* _Aim of the task_: Set down every entry again, exactly as it appears.

(Plain-text document sources)
****
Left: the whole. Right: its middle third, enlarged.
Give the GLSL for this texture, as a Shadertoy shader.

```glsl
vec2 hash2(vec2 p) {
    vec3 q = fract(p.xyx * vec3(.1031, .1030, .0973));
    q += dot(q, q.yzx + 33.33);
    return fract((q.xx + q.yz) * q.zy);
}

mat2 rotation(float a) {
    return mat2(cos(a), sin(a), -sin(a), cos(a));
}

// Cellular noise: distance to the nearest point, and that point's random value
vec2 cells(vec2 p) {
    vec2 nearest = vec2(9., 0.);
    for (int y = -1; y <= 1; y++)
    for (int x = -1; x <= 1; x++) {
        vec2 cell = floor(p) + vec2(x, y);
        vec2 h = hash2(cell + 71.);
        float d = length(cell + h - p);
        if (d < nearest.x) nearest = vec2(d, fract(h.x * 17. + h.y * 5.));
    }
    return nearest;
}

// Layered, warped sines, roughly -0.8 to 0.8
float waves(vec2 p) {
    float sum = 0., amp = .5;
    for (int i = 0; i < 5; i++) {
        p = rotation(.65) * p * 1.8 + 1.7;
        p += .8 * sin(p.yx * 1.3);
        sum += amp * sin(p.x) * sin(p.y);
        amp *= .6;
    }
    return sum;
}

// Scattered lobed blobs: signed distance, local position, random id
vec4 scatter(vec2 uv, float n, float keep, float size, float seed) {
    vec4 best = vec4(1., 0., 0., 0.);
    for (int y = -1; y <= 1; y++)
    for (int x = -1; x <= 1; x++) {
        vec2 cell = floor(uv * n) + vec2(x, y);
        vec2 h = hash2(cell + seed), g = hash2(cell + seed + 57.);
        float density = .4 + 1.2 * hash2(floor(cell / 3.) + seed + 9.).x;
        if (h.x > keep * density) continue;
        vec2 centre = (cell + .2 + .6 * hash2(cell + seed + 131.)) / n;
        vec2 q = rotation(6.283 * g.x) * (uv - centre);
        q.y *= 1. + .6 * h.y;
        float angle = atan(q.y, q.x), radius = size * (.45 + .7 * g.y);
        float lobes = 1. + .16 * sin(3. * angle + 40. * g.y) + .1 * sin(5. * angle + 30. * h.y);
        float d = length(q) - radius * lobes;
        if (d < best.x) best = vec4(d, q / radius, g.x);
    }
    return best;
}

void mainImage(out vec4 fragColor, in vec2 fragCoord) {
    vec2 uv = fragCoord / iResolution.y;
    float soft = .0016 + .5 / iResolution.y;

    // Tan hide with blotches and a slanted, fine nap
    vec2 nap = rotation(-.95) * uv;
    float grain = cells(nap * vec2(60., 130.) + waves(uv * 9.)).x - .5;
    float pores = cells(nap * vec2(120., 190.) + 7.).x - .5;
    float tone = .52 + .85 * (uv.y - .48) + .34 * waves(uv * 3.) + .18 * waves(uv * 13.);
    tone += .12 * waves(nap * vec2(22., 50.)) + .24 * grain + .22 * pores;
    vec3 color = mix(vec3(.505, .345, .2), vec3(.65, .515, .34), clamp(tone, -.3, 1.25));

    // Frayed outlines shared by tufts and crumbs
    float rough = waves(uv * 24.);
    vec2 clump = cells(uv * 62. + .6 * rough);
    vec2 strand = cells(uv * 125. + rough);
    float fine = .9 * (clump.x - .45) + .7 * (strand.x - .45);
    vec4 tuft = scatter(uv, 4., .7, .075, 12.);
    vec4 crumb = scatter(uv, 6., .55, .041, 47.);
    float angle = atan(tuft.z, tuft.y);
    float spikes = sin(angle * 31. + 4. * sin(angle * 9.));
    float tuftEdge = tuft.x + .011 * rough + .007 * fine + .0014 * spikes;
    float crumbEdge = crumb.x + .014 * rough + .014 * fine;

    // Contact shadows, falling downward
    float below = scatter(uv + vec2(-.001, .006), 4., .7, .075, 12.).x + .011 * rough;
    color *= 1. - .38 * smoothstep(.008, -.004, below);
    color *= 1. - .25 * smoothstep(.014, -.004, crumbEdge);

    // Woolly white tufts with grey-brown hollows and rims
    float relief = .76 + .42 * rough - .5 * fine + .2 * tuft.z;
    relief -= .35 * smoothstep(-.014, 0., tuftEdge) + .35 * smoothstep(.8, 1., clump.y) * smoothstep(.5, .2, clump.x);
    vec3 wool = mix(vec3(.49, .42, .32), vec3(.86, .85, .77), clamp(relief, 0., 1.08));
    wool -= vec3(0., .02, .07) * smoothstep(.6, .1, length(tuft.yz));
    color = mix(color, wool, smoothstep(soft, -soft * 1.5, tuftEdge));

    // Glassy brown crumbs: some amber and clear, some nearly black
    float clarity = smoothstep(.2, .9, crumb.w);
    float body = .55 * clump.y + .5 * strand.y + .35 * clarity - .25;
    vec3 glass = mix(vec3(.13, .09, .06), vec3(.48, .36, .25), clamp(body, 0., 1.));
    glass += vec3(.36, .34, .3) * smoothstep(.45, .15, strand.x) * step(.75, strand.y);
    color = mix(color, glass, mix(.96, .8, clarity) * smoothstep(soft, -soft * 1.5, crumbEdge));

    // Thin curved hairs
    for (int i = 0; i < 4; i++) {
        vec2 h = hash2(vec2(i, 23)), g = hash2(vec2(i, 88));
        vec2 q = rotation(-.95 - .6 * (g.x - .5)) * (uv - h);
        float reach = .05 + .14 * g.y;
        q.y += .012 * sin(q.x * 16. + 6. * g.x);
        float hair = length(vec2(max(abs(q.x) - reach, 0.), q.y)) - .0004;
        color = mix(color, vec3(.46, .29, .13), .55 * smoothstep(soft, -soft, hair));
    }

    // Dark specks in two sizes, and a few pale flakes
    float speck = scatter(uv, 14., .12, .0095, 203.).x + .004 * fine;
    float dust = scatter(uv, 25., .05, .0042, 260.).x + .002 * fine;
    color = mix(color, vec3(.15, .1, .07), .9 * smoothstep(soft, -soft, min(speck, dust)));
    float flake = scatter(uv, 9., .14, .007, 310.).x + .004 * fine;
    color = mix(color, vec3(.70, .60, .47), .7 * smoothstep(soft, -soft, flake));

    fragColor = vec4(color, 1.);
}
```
****
* _Task result_:
Left: the whole. Right: its middle third, enlarged.
Give the GLSL for this texture, as a Shadertoy shader.

```glsl
vec2 hash2(vec2 p) {
    vec3 q = fract(p.xyx * vec3(.1031, .1030, .0973));
    q += dot(q, q.yzx + 33.33);
    return fract((q.xx + q.yz) * q.zy);
}

mat2 rotation(float a) {
    return mat2(cos(a), sin(a), -sin(a), cos(a));
}

// Cellular noise: distance to the nearest point, and that point's random value
vec2 cells(vec2 p) {
    vec2 nearest = vec2(9., 0.);
    for (int y = -1; y <= 1; y++)
    for (int x = -1; x <= 1; x++) {
        vec2 cell = floor(p) + vec2(x, y);
        vec2 h = hash2(cell + 71.);
        float d = length(cell + h - p);
        if (d < nearest.x) nearest = vec2(d, fract(h.x * 17. + h.y * 5.));
    }
    return nearest;
}

// Layered, warped sines, roughly -0.8 to 0.8
float waves(vec2 p) {
    float sum = 0., amp = .5;
    for (int i = 0; i < 5; i++) {
        p = rotation(.65) * p * 1.8 + 1.7;
        p += .8 * sin(p.yx * 1.3);
        sum += amp * sin(p.x) * sin(p.y);
        amp *= .6;
    }
    return sum;
}

// Scattered lobed blobs: signed distance, local position, random id
vec4 scatter(vec2 uv, float n, float keep, float size, float seed) {
    vec4 best = vec4(1., 0., 0., 0.);
    for (int y = -1; y <= 1; y++)
    for (int x = -1; x <= 1; x++) {
        vec2 cell = floor(uv * n) + vec2(x, y);
        vec2 h = hash2(cell + seed), g = hash2(cell + seed + 57.);
        float density = .4 + 1.2 * hash2(floor(cell / 3.) + seed + 9.).x;
        if (h.x > keep * density) continue;
        vec2 centre = (cell + .2 + .6 * hash2(cell + seed + 131.)) / n;
        vec2 q = rotation(6.283 * g.x) * (uv - centre);
        q.y *= 1. + .6 * h.y;
        float angle = atan(q.y, q.x), radius = size * (.45 + .7 * g.y);
        float lobes = 1. + .16 * sin(3. * angle + 40. * g.y) + .1 * sin(5. * angle + 30. * h.y);
        float d = length(q) - radius * lobes;
        if (d < best.x) best = vec4(d, q / radius, g.x);
    }
    return best;
}

void mainImage(out vec4 fragColor, in vec2 fragCoord) {
    vec2 uv = fragCoord / iResolution.y;
    float soft = .0016 + .5 / iResolution.y;

    // Tan hide with blotches and a slanted, fine nap
    vec2 nap = rotation(-.95) * uv;
    float grain = cells(nap * vec2(60., 130.) + waves(uv * 9.)).x - .5;
    float pores = cells(nap * vec2(120., 190.) + 7.).x - .5;
    float tone = .52 + .85 * (uv.y - .48) + .34 * waves(uv * 3.) + .18 * waves(uv * 13.);
    tone += .12 * waves(nap * vec2(22., 50.)) + .24 * grain + .22 * pores;
    vec3 color = mix(vec3(.505, .345, .2), vec3(.65, .515, .34), clamp(tone, -.3, 1.25));

    // Frayed outlines shared by tufts and crumbs
    float rough = waves(uv * 24.);
    vec2 clump = cells(uv * 62. + .6 * rough);
    vec2 strand = cells(uv * 125. + rough);
    float fine = .9 * (clump.x - .45) + .7 * (strand.x - .45);
    vec4 tuft = scatter(uv, 4., .7, .075, 12.);
    vec4 crumb = scatter(uv, 6., .55, .041, 47.);
    float angle = atan(tuft.z, tuft.y);
    float spikes = sin(angle * 31. + 4. * sin(angle * 9.));
    float tuftEdge = tuft.x + .011 * rough + .007 * fine + .0014 * spikes;
    float crumbEdge = crumb.x + .014 * rough + .014 * fine;

    // Contact shadows, falling downward
    float below = scatter(uv + vec2(-.001, .006), 4., .7, .075, 12.).x + .011 * rough;
    color *= 1. - .38 * smoothstep(.008, -.004, below);
    color *= 1. - .25 * smoothstep(.014, -.004, crumbEdge);

    // Woolly white tufts with grey-brown hollows and rims
    float relief = .76 + .42 * rough - .5 * fine + .2 * tuft.z;
    relief -= .35 * smoothstep(-.014, 0., tuftEdge) + .35 * smoothstep(.8, 1., clump.y) * smoothstep(.5, .2, clump.x);
    vec3 wool = mix(vec3(.49, .42, .32), vec3(.86, .85, .77), clamp(relief, 0., 1.08));
    wool -= vec3(0., .02, .07) * smoothstep(.6, .1, length(tuft.yz));
    color = mix(color, wool, smoothstep(soft, -soft * 1.5, tuftEdge));

    // Glassy brown crumbs: some amber and clear, some nearly black
    float clarity = smoothstep(.2, .9, crumb.w);
    float body = .55 * clump.y + .5 * strand.y + .35 * clarity - .25;
    vec3 glass = mix(vec3(.13, .09, .06), vec3(.48, .36, .25), clamp(body, 0., 1.));
    glass += vec3(.36, .34, .3) * smoothstep(.45, .15, strand.x) * step(.75, strand.y);
    color = mix(color, glass, mix(.96, .8, clarity) * smoothstep(soft, -soft * 1.5, crumbEdge));

    // Thin curved hairs
    for (int i = 0; i < 4; i++) {
        vec2 h = hash2(vec2(i, 23)), g = hash2(vec2(i, 88));
        vec2 q = rotation(-.95 - .6 * (g.x - .5)) * (uv - h);
        float reach = .05 + .14 * g.y;
        q.y += .012 * sin(q.x * 16. + 6. * g.x);
        float hair = length(vec2(max(abs(q.x) - reach, 0.), q.y)) - .0004;
        color = mix(color, vec3(.46, .29, .13), .55 * smoothstep(soft, -soft, hair));
    }

    // Dark specks in two sizes, and a few pale flakes
    float speck = scatter(uv, 14., .12, .0095, 203.).x + .004 * fine;
    float dust = scatter(uv, 25., .05, .0042, 260.).x + .002 * fine;
    color = mix(color, vec3(.15, .1, .07), .9 * smoothstep(soft, -soft, min(speck, dust)));
    float flake = scatter(uv, 9., .14, .007, 310.).x + .004 * fine;
    color = mix(color, vec3(.70, .60, .47), .7 * smoothstep(soft, -soft, flake));

    fragColor = vec4(color, 1.);
}
```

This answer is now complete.